EXERCISE AIM: Look through the lines below, find those with the word "margin", and copy them.
────────────────────────────────────────
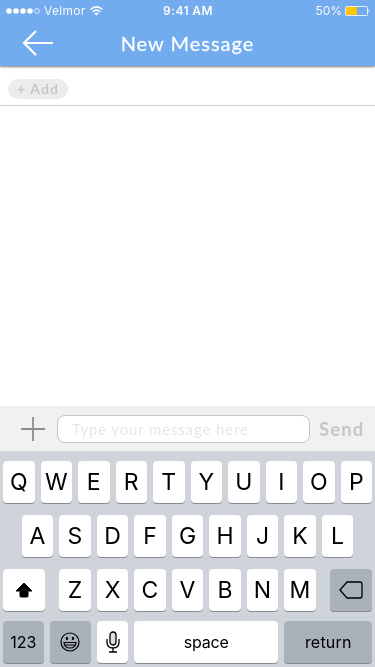
<!DOCTYPE html>
<html lang="en">
<head>
<meta charset="utf-8">
<title>New Message</title>
<style>
:root {
  --blue: #72abee;
  --white: #fff;
  --bar: #f1f1f1;
  --chip: #ececec;
  --muted: #c6c6c6;
  --placeholder: #e6e6e6;
  --line: #cfcfcf;
  --board: #cfd4da;
  --key-dark: #a9b1bb;
  --key-edge: #888c91;
  --ink: #000;
  --battery: #fdc500;
}
* { box-sizing: border-box; margin: 0; padding: 0; }
html, body { width: 375px; height: 667px; overflow: hidden; }
a { color: inherit; text-decoration: none; }
svg { display: block; }
.screen {
  width: 375px; height: 667px; overflow: hidden;
  display: flex; flex-direction: column;
  background: var(--white);
  font-family: Lato, sans-serif;
}
.header {
  position: relative; z-index: 1; flex: none;
  height: 66px; background: var(--blue); color: var(--white);
  box-shadow: 0 1px 2px rgba(0, 0, 0, .5);
}
.status {
  height: 20px; padding: 1px 5px 0 6px;
  display: grid; grid-template-columns: 1fr auto 1fr; align-items: center;
  font: 12px/19px Inter, sans-serif;
}
.status-side { display: flex; align-items: center; }
.carrier { margin: 0 4px 0 3px; letter-spacing: .3px; }
.time { font-weight: 600; letter-spacing: .4px; }
.power { justify-content: flex-end; gap: 3px; }
.title-bar {
  height: 46px; padding: 0 22px;
  display: grid; grid-template-columns: 32px 1fr 32px; align-items: center;
}
.title { text-align: center; font-size: 20px; font-weight: 400; letter-spacing: 1px; line-height: 46px; -webkit-text-stroke: .3px; }
.recipients {
  flex: none; height: 40px; padding: 13px 8px 0;
  border-bottom: 1px solid var(--line);
}
.add {
  display: block; width: 60px; height: 20px; border-radius: 10px;
  background: var(--chip); color: var(--muted);
  font-size: 14px; font-weight: 700; line-height: 20px; letter-spacing: 1.1px; text-align: center;
}
.thread { flex: 1; }
.composer {
  flex: none; height: 45px; padding: 0 10px 0 21px;
  display: flex; align-items: center;
  background: var(--bar);
}
.message {
  width: 253px; height: 28px; margin-left: 12px; padding-left: 14px;
  border: 1px solid #c4c4c4; border-radius: 8px; background: var(--white);
  color: var(--placeholder); font-size: 15px; line-height: 26px; letter-spacing: .85px; white-space: nowrap;
}
.send { margin-left: 9px; color: var(--muted); font-size: 18.5px; font-weight: 700; letter-spacing: 1.1px; }
.keyboard {
  flex: none; height: 216px; padding: 10px 3px 4px;
  display: flex; flex-direction: column; gap: 12px;
  background: var(--board);
  font-family: Inter, sans-serif; color: var(--ink);
}
.row { display: flex; justify-content: center; gap: 6px; height: 42px; }
.row:last-child { margin-top: -2px; }
.key {
  width: 31.5px; height: 42px; flex: none;
  display: flex; align-items: center; justify-content: center;
  border-radius: 4px; background: var(--white);
  box-shadow: 0 1px 0 var(--key-edge);
  font-size: 23px; line-height: 42px;
}
.dark { background: var(--key-dark); }
.wide { width: 42px; }
.shift { margin-right: 8px; }
.delete { margin-left: 8px; }
.word { font-size: 16px; }
.tool { width: 41px; }
.space { width: 144px; letter-spacing: -.2px; }
.return { width: 88px; letter-spacing: .2px; }
</style>
</head>
<body>
<main class="screen">
  <header class="header">
    <div class="status">
      <div class="status-side">
        <svg width="35" height="8" viewBox="0 0 35 8" fill="#fff" aria-label="Signal strength">
          <circle cx="3" cy="4" r="2.8"/><circle cx="10" cy="4" r="2.8"/><circle cx="17" cy="4" r="2.8"/><circle cx="24" cy="4" r="2.8"/>
          <circle cx="31" cy="4" r="2.4" fill="none" stroke="#fff" stroke-width=".8"/>
        </svg>
        <span class="carrier">Velmor</span>
        <svg width="13" height="10" viewBox="0 0 13 10" fill="none" stroke="#fff" stroke-width="1.6" aria-label="Wireless">
          <path d="M.6 3.5Q6.5 -1.7 12.4 3.5M2.7 5.8Q6.5 2.5 10.3 5.8"/>
          <path d="M4.4 7.4Q6.5 5.6 8.6 7.4L6.5 9.6Z" fill="#fff" stroke="none"/>
        </svg>
      </div>
      <span class="time">9:41 AM</span>
      <div class="status-side power">
        <span>50%</span>
        <svg width="25" height="10" viewBox="0 0 25 10" aria-label="Battery">
          <rect x=".5" y=".5" width="22" height="9" rx="1" fill="none" stroke="#fff" stroke-opacity=".8"/>
          <rect x="1" y="1" width="11" height="8" fill="var(--battery)"/>
          <path d="M23.5 3Q25 5 23.5 7Z" fill="#fff"/>
        </svg>
      </div>
    </div>
    <div class="title-bar">
      <a href="#" aria-label="Back">
        <svg width="32" height="28" viewBox="0 0 32 28" fill="none" stroke="#fff" stroke-width="2.2">
          <path d="M14 2L2 14L14 26M2 14H31"/>
        </svg>
      </a>
      <h1 class="title">New Message</h1>
    </div>
  </header>

  <section class="recipients"><a class="add" href="#">+ Add</a></section>
  <section class="thread"></section>

  <section class="composer">
    <a href="#" aria-label="Attach">
      <svg width="24" height="24" viewBox="0 0 24 24" stroke="#8e8e8e" stroke-width="1.8"><path d="M12 0V24M0 12H24"/></svg>
    </a>
    <div class="message">Type your message here</div>
    <a class="send" href="#">Send</a>
  </section>

  <section class="keyboard">
    <div class="row">
      <span class="key">Q</span><span class="key">W</span><span class="key">E</span><span class="key">R</span><span class="key">T</span><span class="key">Y</span><span class="key">U</span><span class="key">I</span><span class="key">O</span><span class="key">P</span>
    </div>
    <div class="row">
      <span class="key">A</span><span class="key">S</span><span class="key">D</span><span class="key">F</span><span class="key">G</span><span class="key">H</span><span class="key">J</span><span class="key">K</span><span class="key">L</span>
    </div>
    <div class="row">
      <span class="key wide shift" aria-label="Shift">
        <svg width="18" height="16" viewBox="0 0 18 16"><path d="M9 1L17 9H13V14Q13 15 12 15H6Q5 15 5 14V9H1Z" stroke="#000" stroke-linejoin="round"/></svg>
      </span>
      <span class="key">Z</span><span class="key">X</span><span class="key">C</span><span class="key">V</span><span class="key">B</span><span class="key">N</span><span class="key">M</span>
      <span class="key wide dark delete" aria-label="Delete">
        <svg width="24" height="18" viewBox="0 0 24 18" fill="none" stroke="#000" stroke-width="1.3" stroke-linejoin="round">
          <path d="M8 1H21Q23 1 23 3V15Q23 17 21 17H8L1 9Z"/>
        </svg>
      </span>
    </div>
    <div class="row">
      <span class="key tool dark word">123</span>
      <span class="key tool dark" aria-label="Emoji">
        <svg width="20" height="20" viewBox="0 0 20 20" fill="none" stroke="#000" stroke-width="1.2">
          <circle cx="10" cy="10" r="9"/>
          <path d="M4 10.5H16Q15.5 16 10 16T4 10.5ZM5 13H15"/>
          <ellipse cx="7" cy="6.5" rx="1.1" ry="1.7" fill="#000" stroke="none"/>
          <ellipse cx="13" cy="6.5" rx="1.1" ry="1.7" fill="#000" stroke="none"/>
        </svg>
      </span>
      <span class="key" aria-label="Dictate">
        <svg width="14" height="22" viewBox="0 0 14 22" fill="none" stroke="#000" stroke-width="1.3">
          <rect x="4" y="1" width="6" height="13" rx="3" fill="#000" fill-opacity=".12"/>
          <path d="M1 8V11Q1 17 7 17T13 11V8M7 17V21M3 21H11"/>
        </svg>
      </span>
      <span class="key space word">space</span>
      <span class="key return dark word">return</span>
    </div>
  </section>
</main>
</body>
</html>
────────────────────────────────────────
OUTPUT FOR THIS TASK:
* { box-sizing: border-box; margin: 0; padding: 0; }
.carrier { margin: 0 4px 0 3px; letter-spacing: .3px; }
  width: 253px; height: 28px; margin-left: 12px; padding-left: 14px;
.send { margin-left: 9px; color: var(--muted); font-size: 18.5px; font-weight: 700; letter-spacing: 1.1px; }
.row:last-child { margin-top: -2px; }
.shift { margin-right: 8px; }
.delete { margin-left: 8px; }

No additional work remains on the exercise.